Stored records:
════════

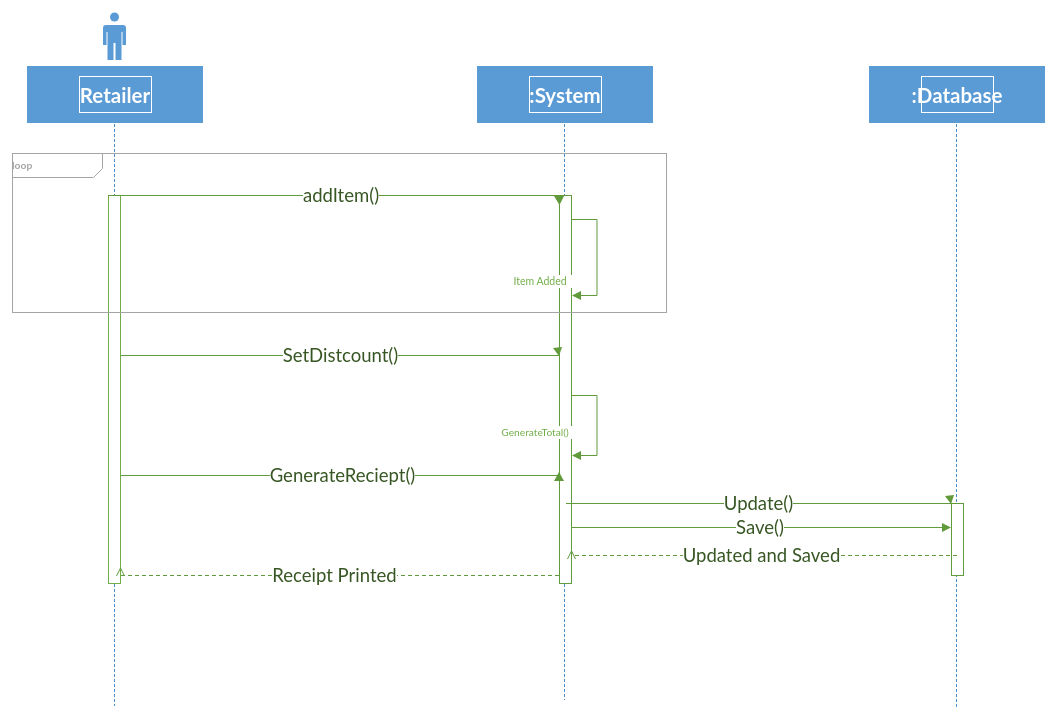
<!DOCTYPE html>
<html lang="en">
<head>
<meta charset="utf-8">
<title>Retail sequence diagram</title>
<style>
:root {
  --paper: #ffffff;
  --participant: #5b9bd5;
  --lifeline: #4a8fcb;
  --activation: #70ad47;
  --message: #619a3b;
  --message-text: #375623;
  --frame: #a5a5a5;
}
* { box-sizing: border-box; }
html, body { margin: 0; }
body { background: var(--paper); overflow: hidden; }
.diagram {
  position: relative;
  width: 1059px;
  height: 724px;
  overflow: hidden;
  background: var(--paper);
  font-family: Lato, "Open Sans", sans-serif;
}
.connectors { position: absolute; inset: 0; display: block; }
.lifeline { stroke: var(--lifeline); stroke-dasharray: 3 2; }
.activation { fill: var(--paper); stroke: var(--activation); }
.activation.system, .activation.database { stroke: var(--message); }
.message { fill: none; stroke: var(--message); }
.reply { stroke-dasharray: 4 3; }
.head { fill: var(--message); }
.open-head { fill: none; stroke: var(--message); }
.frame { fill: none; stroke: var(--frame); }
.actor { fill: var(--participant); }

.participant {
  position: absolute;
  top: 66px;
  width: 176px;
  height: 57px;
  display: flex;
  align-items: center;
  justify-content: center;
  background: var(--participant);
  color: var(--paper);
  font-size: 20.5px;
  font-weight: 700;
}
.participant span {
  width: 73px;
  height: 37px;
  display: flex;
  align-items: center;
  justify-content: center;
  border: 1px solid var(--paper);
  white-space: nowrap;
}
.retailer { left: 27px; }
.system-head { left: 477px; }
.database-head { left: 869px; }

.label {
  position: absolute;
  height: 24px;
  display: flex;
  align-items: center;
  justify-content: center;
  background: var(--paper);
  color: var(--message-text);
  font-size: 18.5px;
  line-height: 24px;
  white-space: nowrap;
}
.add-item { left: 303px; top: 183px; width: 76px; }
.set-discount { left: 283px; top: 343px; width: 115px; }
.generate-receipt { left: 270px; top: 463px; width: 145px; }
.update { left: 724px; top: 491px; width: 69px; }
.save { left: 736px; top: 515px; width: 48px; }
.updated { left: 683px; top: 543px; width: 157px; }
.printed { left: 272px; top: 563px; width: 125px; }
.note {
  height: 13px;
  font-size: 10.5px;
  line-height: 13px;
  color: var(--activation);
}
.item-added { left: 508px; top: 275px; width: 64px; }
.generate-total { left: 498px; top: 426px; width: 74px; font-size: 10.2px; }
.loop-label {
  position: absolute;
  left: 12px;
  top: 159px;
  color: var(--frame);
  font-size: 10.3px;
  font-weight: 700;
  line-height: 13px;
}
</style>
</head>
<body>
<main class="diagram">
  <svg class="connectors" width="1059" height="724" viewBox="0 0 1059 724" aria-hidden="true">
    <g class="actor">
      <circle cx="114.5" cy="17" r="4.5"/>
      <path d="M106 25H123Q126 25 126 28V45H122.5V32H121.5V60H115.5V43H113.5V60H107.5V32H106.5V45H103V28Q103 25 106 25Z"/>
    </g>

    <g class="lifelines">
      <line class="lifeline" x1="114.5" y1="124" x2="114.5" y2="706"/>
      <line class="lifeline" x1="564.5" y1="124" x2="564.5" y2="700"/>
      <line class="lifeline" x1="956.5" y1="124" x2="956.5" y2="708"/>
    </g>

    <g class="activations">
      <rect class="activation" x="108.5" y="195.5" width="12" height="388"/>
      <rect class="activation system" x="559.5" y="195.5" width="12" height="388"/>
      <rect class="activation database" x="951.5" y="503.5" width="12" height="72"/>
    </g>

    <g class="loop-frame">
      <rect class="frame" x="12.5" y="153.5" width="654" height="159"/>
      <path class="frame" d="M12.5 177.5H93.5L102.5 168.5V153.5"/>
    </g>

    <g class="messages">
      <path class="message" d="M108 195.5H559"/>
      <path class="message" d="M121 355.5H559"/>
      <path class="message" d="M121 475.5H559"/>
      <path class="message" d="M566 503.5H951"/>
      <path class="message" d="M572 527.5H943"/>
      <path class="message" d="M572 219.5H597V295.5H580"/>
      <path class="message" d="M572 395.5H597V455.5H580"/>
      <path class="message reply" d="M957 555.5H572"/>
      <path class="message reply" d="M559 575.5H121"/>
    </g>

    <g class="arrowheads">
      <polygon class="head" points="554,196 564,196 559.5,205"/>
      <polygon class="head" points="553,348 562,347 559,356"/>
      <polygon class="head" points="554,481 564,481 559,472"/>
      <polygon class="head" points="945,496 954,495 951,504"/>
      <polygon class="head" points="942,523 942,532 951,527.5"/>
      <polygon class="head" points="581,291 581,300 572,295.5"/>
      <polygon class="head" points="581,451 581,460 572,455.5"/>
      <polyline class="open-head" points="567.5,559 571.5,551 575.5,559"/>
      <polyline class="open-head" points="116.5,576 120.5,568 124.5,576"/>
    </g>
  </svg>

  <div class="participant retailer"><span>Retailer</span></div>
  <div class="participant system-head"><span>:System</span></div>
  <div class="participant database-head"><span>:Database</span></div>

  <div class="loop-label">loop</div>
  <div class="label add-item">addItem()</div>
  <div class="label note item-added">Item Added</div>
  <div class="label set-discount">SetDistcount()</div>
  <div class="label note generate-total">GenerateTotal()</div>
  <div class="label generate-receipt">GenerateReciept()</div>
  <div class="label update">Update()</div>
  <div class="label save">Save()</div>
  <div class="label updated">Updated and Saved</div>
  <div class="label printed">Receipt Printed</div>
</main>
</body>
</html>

════════

* INSTRUCTIONS TO FOLLOW *
A precise copy of each record, with the images removed, should be output.

* YOUR RESPONSE *
<!DOCTYPE html>
<html lang="en">
<head>
<meta charset="utf-8">
<title>Retail sequence diagram</title>
<style>
:root {
  --paper: #ffffff;
  --participant: #5b9bd5;
  --lifeline: #4a8fcb;
  --activation: #70ad47;
  --message: #619a3b;
  --message-text: #375623;
  --frame: #a5a5a5;
}
* { box-sizing: border-box; }
html, body { margin: 0; }
body { background: var(--paper); overflow: hidden; }
.diagram {
  position: relative;
  width: 1059px;
  height: 724px;
  overflow: hidden;
  background: var(--paper);
  font-family: Lato, "Open Sans", sans-serif;
}
.connectors { position: absolute; inset: 0; display: block; }
.lifeline { stroke: var(--lifeline); stroke-dasharray: 3 2; }
.activation { fill: var(--paper); stroke: var(--activation); }
.activation.system, .activation.database { stroke: var(--message); }
.message { fill: none; stroke: var(--message); }
.reply { stroke-dasharray: 4 3; }
.head { fill: var(--message); }
.open-head { fill: none; stroke: var(--message); }
.frame { fill: none; stroke: var(--frame); }
.actor { fill: var(--participant); }

.participant {
  position: absolute;
  top: 66px;
  width: 176px;
  height: 57px;
  display: flex;
  align-items: center;
  justify-content: center;
  background: var(--participant);
  color: var(--paper);
  font-size: 20.5px;
  font-weight: 700;
}
.participant span {
  width: 73px;
  height: 37px;
  display: flex;
  align-items: center;
  justify-content: center;
  border: 1px solid var(--paper);
  white-space: nowrap;
}
.retailer { left: 27px; }
.system-head { left: 477px; }
.database-head { left: 869px; }

.label {
  position: absolute;
  height: 24px;
  display: flex;
  align-items: center;
  justify-content: center;
  background: var(--paper);
  color: var(--message-text);
  font-size: 18.5px;
  line-height: 24px;
  white-space: nowrap;
}
.add-item { left: 303px; top: 183px; width: 76px; }
.set-discount { left: 283px; top: 343px; width: 115px; }
.generate-receipt { left: 270px; top: 463px; width: 145px; }
.update { left: 724px; top: 491px; width: 69px; }
.save { left: 736px; top: 515px; width: 48px; }
.updated { left: 683px; top: 543px; width: 157px; }
.printed { left: 272px; top: 563px; width: 125px; }
.note {
  height: 13px;
  font-size: 10.5px;
  line-height: 13px;
  color: var(--activation);
}
.item-added { left: 508px; top: 275px; width: 64px; }
.generate-total { left: 498px; top: 426px; width: 74px; font-size: 10.2px; }
.loop-label {
  position: absolute;
  left: 12px;
  top: 159px;
  color: var(--frame);
  font-size: 10.3px;
  font-weight: 700;
  line-height: 13px;
}
</style>
</head>
<body>
<main class="diagram">
  <svg class="connectors" width="1059" height="724" viewBox="0 0 1059 724" aria-hidden="true">
    <g class="actor">
      <circle cx="114.5" cy="17" r="4.5"/>
      <path d="M106 25H123Q126 25 126 28V45H122.5V32H121.5V60H115.5V43H113.5V60H107.5V32H106.5V45H103V28Q103 25 106 25Z"/>
    </g>

    <g class="lifelines">
      <line class="lifeline" x1="114.5" y1="124" x2="114.5" y2="706"/>
      <line class="lifeline" x1="564.5" y1="124" x2="564.5" y2="700"/>
      <line class="lifeline" x1="956.5" y1="124" x2="956.5" y2="708"/>
    </g>

    <g class="activations">
      <rect class="activation" x="108.5" y="195.5" width="12" height="388"/>
      <rect class="activation system" x="559.5" y="195.5" width="12" height="388"/>
      <rect class="activation database" x="951.5" y="503.5" width="12" height="72"/>
    </g>

    <g class="loop-frame">
      <rect class="frame" x="12.5" y="153.5" width="654" height="159"/>
      <path class="frame" d="M12.5 177.5H93.5L102.5 168.5V153.5"/>
    </g>

    <g class="messages">
      <path class="message" d="M108 195.5H559"/>
      <path class="message" d="M121 355.5H559"/>
      <path class="message" d="M121 475.5H559"/>
      <path class="message" d="M566 503.5H951"/>
      <path class="message" d="M572 527.5H943"/>
      <path class="message" d="M572 219.5H597V295.5H580"/>
      <path class="message" d="M572 395.5H597V455.5H580"/>
      <path class="message reply" d="M957 555.5H572"/>
      <path class="message reply" d="M559 575.5H121"/>
    </g>

    <g class="arrowheads">
      <polygon class="head" points="554,196 564,196 559.5,205"/>
      <polygon class="head" points="553,348 562,347 559,356"/>
      <polygon class="head" points="554,481 564,481 559,472"/>
      <polygon class="head" points="945,496 954,495 951,504"/>
      <polygon class="head" points="942,523 942,532 951,527.5"/>
      <polygon class="head" points="581,291 581,300 572,295.5"/>
      <polygon class="head" points="581,451 581,460 572,455.5"/>
      <polyline class="open-head" points="567.5,559 571.5,551 575.5,559"/>
      <polyline class="open-head" points="116.5,576 120.5,568 124.5,576"/>
    </g>
  </svg>

  <div class="participant retailer"><span>Retailer</span></div>
  <div class="participant system-head"><span>:System</span></div>
  <div class="participant database-head"><span>:Database</span></div>

  <div class="loop-label">loop</div>
  <div class="label add-item">addItem()</div>
  <div class="label note item-added">Item Added</div>
  <div class="label set-discount">SetDistcount()</div>
  <div class="label note generate-total">GenerateTotal()</div>
  <div class="label generate-receipt">GenerateReciept()</div>
  <div class="label update">Update()</div>
  <div class="label save">Save()</div>
  <div class="label updated">Updated and Saved</div>
  <div class="label printed">Receipt Printed</div>
</main>
</body>
</html>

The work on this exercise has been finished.